Our results show that during SWS, normalized rCBF changes were heterogeneous across different regions of the cerebral cortex. Whereas δ covaried negatively with rCBF in anterior cingulate and orbitofrontal cortex, it covaried positively with rCBF in another set of areas. Thus, δ activity and rCBF covaried positively in primary and adjacent secondary visual cortex, as well as in secondary auditory cortex, suggesting increased regional activity in these areas during SWS as compared with relaxed wakefulness with eyes closed. Regional CBF increases have been reported when awake subjects imagine different objects with their eyes closed (Kosslyn et al., 1995) or imagine sounds in the absence of external auditory stimuli (Zatorre et al., 1996a). In addition to the positive covariations in the left secondary auditory cortex over planum temporale (BA 22), rCBF versus δ positive covariations were also found in the left inferior parietal lobule (BA 40). Regional CBF increases in these areas have been linked with auditory phonological processing (Howard et al., 1992; Zatorre et al., 1992, 1996b; Paulesu et al., 1993). Regional activation in this complex of areas therefore may reflect the occurrence of visual, auditory, and perhaps verbal imagery during SWS.
Although in early studies “dreaming” was reported almost exclusively from REM sleep awakenings (Dement and Kleitman, 1957), “dream” reports have been subsequently obtained from all stages of sleep at rates of ∼50–75% for stages 2–4 SWS, as compared with ∼80–90% for REM sleep (Foulkes, 1962; Tracy and Tracy, 1974;Cavallero et al., 1992). Reports from SWS were slightly less vivid, shorter, and more thought-like than those from REM sleep, yet the majority of non-REM reports involved both “primary visual experience” and “secondary cognitive elaboration” (Foulkes, 1962;Molinari and Foulkes, 1969; Foulkes and Pope, 1973). Because our subjects were not awakened after each scan, the subjective experience of dreaming could not be confirmed; however, our PET results suggest the presence of visual and auditory imagery or processing during SWS.
Thalamic rCBF decreases dramatically as a function of δ and spindle activity, reflecting the disfacilitation and active inhibition of thalamocortical neurons that occur during SWS and possibly underlie the loss of consciousness and sensory awareness characteristic of that state. Despite this closing of the afferent gateway to the cerebral cortex, certain areas, including the visual and secondary auditory cortex, appear relatively more active, thus revealing a possible substrate for dream-like mentation during SWS.
We thank the staff of the McConnell Brain Imaging Centre, the Medical Cyclotron and EEG units of the Montreal Neurological Institute and Hospital, and all of our volunteers for making this work possible. We are grateful to M. Wolforth for help with the figures and to R. Zatorre for comments on this manuscript.

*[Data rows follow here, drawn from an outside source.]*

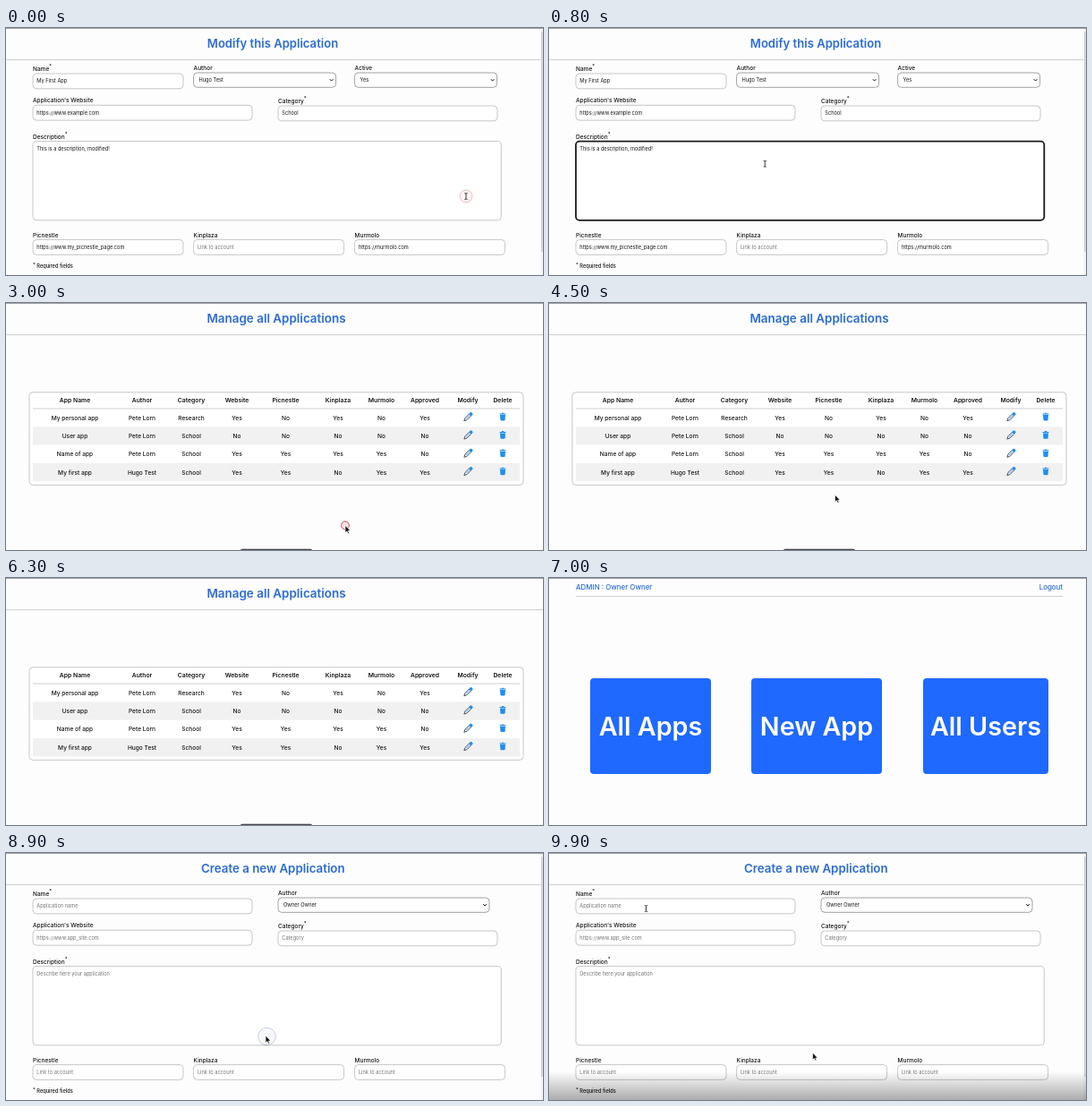
An HTML page that plays this animation: 600 by 276 pixels, repeating every 10 s.

```html
<!DOCTYPE html>
<html lang="en">
<head>
<meta charset="utf-8">
<title>Application manager</title>
<style>
  html, body { margin: 0; width: 100%; height: 100%; overflow: hidden; background: #fdfdfd; }
  svg { display: block; width: 100vw; height: 100vh; }
  text { font-family: Inter, "Open Sans", sans-serif; fill: #151515; white-space: pre; }
  .title { font-weight: 600; fill: #2a6bd8; text-anchor: middle; }
  .label { font-size: 6.5px; font-weight: 500; }
  .value { font-size: 5.65px; }
  .hint { font-size: 5.65px; fill: #757575; }
  .head { font-size: 6.8px; font-weight: 600; text-anchor: middle; }
  .cell { font-size: 6.6px; font-weight: 500; text-anchor: middle; }
  .card { font-size: 28.7px; font-weight: 600; fill: #fff; text-anchor: middle; }
  .nav { font-size: 7.9px; font-weight: 500; fill: #2a6bd8; }
  .box { fill: #fff; stroke: #b9b9b9; stroke-width: .8; }
  .rule { stroke: #cfcfcf; stroke-width: 1; }
</style>
</head>
<body>
<svg id="stage" viewBox="0 0 600 276" preserveAspectRatio="none">
  <defs>
    <filter id="blur" x="-20%" y="-20%" width="140%" height="140%"><feGaussianBlur stdDeviation="4"/></filter>
    <linearGradient id="shade" x1="0" y1="0" x2="0" y2="1">
      <stop offset="0" stop-color="#000" stop-opacity="0"/>
      <stop offset="1" stop-color="#000" stop-opacity=".32"/>
    </linearGradient>
    <clipPath id="selClip"><rect id="selArea" x="34" y="130" width="0" height="9.2"/></clipPath>
    <g id="pencil" transform="rotate(45)">
      <path d="M-1.5 -3.2V3.2L0 6.3L1.5 3.2V-3.2Z" fill="#fff" stroke="#3d4a5c" stroke-width=".9" stroke-linejoin="round"/>
      <path d="M-1.8 -3.2V-5.2Q-1.8 -6.3 -.8 -6.3H.8Q1.8 -6.3 1.8 -5.2V-3.2Z" fill="#1e8ff0"/>
      <path d="M0 -3V3" stroke="#1e8ff0" stroke-width=".8"/>
    </g>
    <g id="bin" fill="#1e8ff0">
      <path d="M-3.5 -3.6H-1.4L-.9 -4.4H.9L1.4 -3.6H3.5V-2.6H-3.5Z"/>
      <path d="M-3 -2.1H3L2.6 3.4Q2.5 4.2 1.7 4.2H-1.7Q-2.5 4.2 -2.6 3.4Z"/>
    </g>
    <path id="arrow" d="M0 0V8.2L1.9 6.5L3.1 9.2L4.5 8.6L3.3 6H5.8Z" fill="#111" stroke="#fff" stroke-width=".7"/>
    <path id="beam" d="M-1.6 -3.5Q0 -3.5 0 -2.5Q0 -3.5 1.6 -3.5M0 -2.5V2.5M-1.6 3.5Q0 3.5 0 2.5Q0 3.5 1.6 3.5" fill="none" stroke="#222" stroke-width=".9"/>
    <path id="hand" d="M-.8 -3.4Q0 -4.4 .8 -3.4V-.5L3 0Q4 .4 3.8 1.6L3 4.8H-1.3L-3.2 1.8Q-3.2 .6 -2 1L-.8 2Z" fill="#fff" stroke="#111" stroke-width=".8" stroke-linejoin="round"/>
  </defs>
  <rect width="600" height="276" fill="#fdfdfd"/>
  <g id="modify"></g>
  <g id="manage"></g>
  <g id="home"></g>
  <g id="create"></g>
  <rect width="600" height="1" fill="#a3a3a3"/>
  <g id="player">
    <rect y="244" width="600" height="32" fill="url(#shade)"/>
    <use href="#arrow" x="294.5" y="223"/>
  </g>
  <circle id="ring"/>
  <use id="cursor"/>
</svg>
<script>
const LOOP = 10000, STEP = 100;
const $ = id => document.getElementById(id);
const text = (cls, x, y, str, extra = '') => `<text class="${cls}" x="${x}" y="${y}" ${extra}>${str}</text>`;
const box = (x, y, w, h, extra = '') => `<rect class="box" x="${x}" y="${y}" width="${w}" height="${h}" rx="4" ${extra}/>`;
const rule = (x1, x2, y) => `<path class="rule" d="M${x1} ${y}H${x2}"/>`;
const title = (x, size, str) => text('title', x, 22.2, str, `font-size="${size}"`) + rule(0, 600, 35.5);
const star = '<tspan dy="-2.6" font-size="5.5">*</tspan>';

function field(x, y, w, name, str, cls = 'value') {
  return text('label', x, y - 3, name) + box(x, y, w, 16.8) + text(cls, x + 4.3, y + 10.3, str);
}
function select(x, w, name, str) {
  const cx = x + w - 5;
  return text('label', x, 47, name) + box(x, 50, w, 16.3, 'style="stroke:#8c8c8c"') +
    text('value', x + 6, 60.3, str) +
    `<path d="M${cx - 1.8} 57.2l1.8 1.9l1.8 -1.9" fill="none" stroke="#111" stroke-width="1"/>`;
}
function form({ site, category, about, links, cls }) {
  const names = ['Picnestle', 'Kinplaza', 'Murmolo'];
  return field(30, 86.3, 245, 'Application\'s Website', site, cls) +
    field(304, 87, 245, 'Category' + star, category, cls) +
    text('label', 30, 124, 'Description' + star) +
    box(30, 126.6, 523.3, 88.2, 'data-area') + text(cls, 34.3, 136.7, about) +
    names.map((n, i) => field([30, 209.6, 389.6][i], 236.6, 168, n,
      links[i] || 'Link to account', links[i] ? 'value' : 'hint')).join('') +
    text('value', 30, 268.4, '<tspan dy="-1.6">*</tspan><tspan dy="1.6" font-weight="500"> Required fields</tspan>') +
    '<rect x="597.4" y="1" width="2.6" height="275" fill="#f3f3f3"/><rect x="598.2" y="4" width="1.3" height="246" rx=".6" fill="#c4c4c4"/>';
}

const about = 'This is a description, modified!';
$('modify').innerHTML = title(298, 13.1, 'Modify this Application') +
  field(30, 51, 168, 'Name' + star, 'My First App') +
  select(209.6, 159, 'Author', 'Hugo Test') + select(389.6, 159, 'Active', 'Yes') +
  form({ site: 'https://www.example.com', category: 'School', about, cls: 'value',
    links: ['https://www.my_picnestle_page.com', '', 'https://murmolo.com'] }) +
  '<rect id="sel" x="34" y="130" width="0" height="9.2" fill="#2f83e6"/>' +
  text('value', 34.3, 136.7, about, 'id="selText" clip-path="url(#selClip)" style="fill:#fff"');

$('create').innerHTML = title(298.3, 13.3, 'Create a new Application') +
  field(30, 51, 245, 'Name' + star, 'Application name', 'hint') +
  select(304, 236, 'Author', 'Owner Owner') +
  form({ site: 'https://www.app_site.com', category: 'Category',
    about: 'Describe here your application', cls: 'hint', links: [] });

const cols = [77, 152, 207, 258, 312.5, 371, 419.5, 468, 516, 555];
const heads = 'App Name,Author,Category,Website,Picnestle,Kinplaza,Murmolo,Approved,Modify,Delete'.split(',');
const rows = [
  'My personal app,Pete Lorn,Research,Yes,No,Yes,No,Yes',
  'User app,Pete Lorn,School,No,No,No,No,No',
  'Name of app,Pete Lorn,School,Yes,Yes,Yes,Yes,No',
  'My first app,Hugo Test,School,Yes,Yes,No,Yes,Yes'
];
$('manage').innerHTML = title(302, 13.45, 'Manage all Applications') +
  box(26, 99.8, 552, 103.6) +
  heads.map((h, i) => text('head', cols[i], 110.8, h)).join('') +
  rows.map((row, r) => {
    const y = 118 + r * 20.3;
    const band = r % 2 ? `<rect x="30" y="${y}" width="544" height="20.3" fill="#f1f1f1"/>` : '';
    return band + row.split(',').map((c, i) => text('cell', cols[i], y + 12.6, c)).join('') +
      `<use href="#pencil" x="0" y="0" transform="translate(516.3 ${y + 9.3})"/>` +
      `<use href="#bin" x="555" y="${y + 9.2}"/>`;
  }).join('') + rule(30, 574, 118) +
  '<rect x="261.5" y="274.8" width="81" height="8" rx="3" fill="#4a4a4a"/>';

const cards = [[46, 135, 'All Apps'], [226, 146, 'New App'], [418, 140, 'All Users']];
const panel = (x, w, extra = '') =>
  `<rect x="${x}" y="112" width="${w}" height="107" rx="4" fill="#1f69ff" ${extra}/>`;
$('home').innerHTML = text('nav', 30, 13.3, 'ADMIN : Owner Owner') +
  text('nav', 574, 13.3, 'Logout', 'text-anchor="end"') + rule(30, 574, 20.5) +
  `<g id="glow"><rect x="222" y="108" width="154" height="115" rx="7" fill="#4f8dff" filter="url(#blur)"/></g>` +
  cards.map(([x, w, s]) => panel(x, w) + text('card', x + w / 2, 176, s)).join('');

const scenes = [[0, 'modify'], [2600, 'manage'], [7000, 'home'], [8900, 'create']];
// time, x, y, pointer shape from then on
const path = [
  [0, 514, 188, 'beam'], [300, 514, 188, 'beam'], [1100, 115, 135, 'beam'],
  [1200, 115, 135, 'beam'], [1600, 34, 135, 'beam'], [1700, 34, 135, ''],
  [2000, 300, 180, 'beam'], [2500, 370, 238, 'arrow'], [2900, 379, 248.5, 'arrow'],
  [3100, 379, 248.5, 'arrow'], [3400, 372, 222, 'arrow'], [3600, 372, 222, 'arrow'],
  [4600, 318, 214, 'arrow'], [5400, 302, 277, 'arrow'], [5500, 302, 277, ''],
  [8100, 302, 276, 'arrow'], [8400, 294, 214, 'hand'], [8500, 292, 208.5, 'hand'],
  [8800, 292, 208.5, 'hand'], [8900, 290, 204, 'arrow'], [9500, 125, 76, 'beam'],
  [9800, 108.5, 62, 'beam'], [LOOP, 108.5, 62, 'beam']
];
// start time, x, y, colour
const clicks = [[-200, 514, 188, '#e88'], [2950, 379, 248.5, '#c8383c'], [8530, 291.5, 205, '#23408c']];

const clamp = v => Math.max(0, Math.min(1, v));
const ease = v => v * v * (3 - 2 * v);
const set = (el, attrs) => { for (const k in attrs) el.setAttribute(k, attrs[k]); };

function pointer(t) {
  let i = 0;
  while (i < path.length - 2 && path[i + 1][0] <= t) i++;
  const [t0, x0, y0, kind] = path[i], [t1, x1, y1] = path[i + 1];
  const k = ease(clamp((t - t0) / (t1 - t0)));
  return { x: x0 + (x1 - x0) * k, y: y0 + (y1 - y0) * k, kind };
}

const area = document.querySelector('#modify [data-area]');

function draw(t) {
  const scene = scenes.filter(s => s[0] <= t).pop()[1];
  scenes.forEach(([, id]) => set($(id), { display: id === scene ? 'inline' : 'none' }));

  const p = pointer(t);
  set($('cursor'), { href: '#' + (p.kind || 'arrow'), x: p.x, y: p.y, display: p.kind ? 'inline' : 'none' });

  const click = clicks.find(c => t >= c[0] && t < c[0] + 500);
  set($('ring'), { display: click ? 'inline' : 'none' });
  if (click) {
    const age = t - click[0];
    set($('ring'), { cx: click[1], cy: click[2], r: 3.6 + age / 60, fill: click[3], 'fill-opacity': .15,
      stroke: click[3], 'stroke-width': 1, opacity: 1 - age / 500 });
  }

  if (scene === 'modify') {
    const focused = t >= 100;
    area.style.stroke = focused ? '#1c1c1c' : '';
    area.style.strokeWidth = focused ? 1.8 : '';
    const full = $('selText').getComputedTextLength() + .6;
    const w = full * ease(clamp((t - 1200) / 400));
    [$('sel'), $('selArea')].forEach(el => set(el, { x: 34 + full - w, width: w }));
  }
  set($('glow'), { opacity: clamp((t - 8200) / 300) });
  set($('player'), { opacity: clamp((t - 9500) / 300) });
}

function tick(now) {
  draw(Math.floor(now % LOOP / STEP) * STEP);
  requestAnimationFrame(tick);
}
draw(0);
requestAnimationFrame(tick);
</script>
</body>
</html>
```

This work was supported by Grant SP-30 from the Canadian Medical Research Council and the McDonnell-Pew Program in Cognitive Neuroscience. N.H. is the recipient of a scholarship from BID-CONICIT, Venezuela.
Correspondence should be addressed to Dr. Barbara E. Jones, Complex Neural Systems, Montreal Neurological Institute, 3801 University Street, Montréal, Québec H3A 2B4, Canada.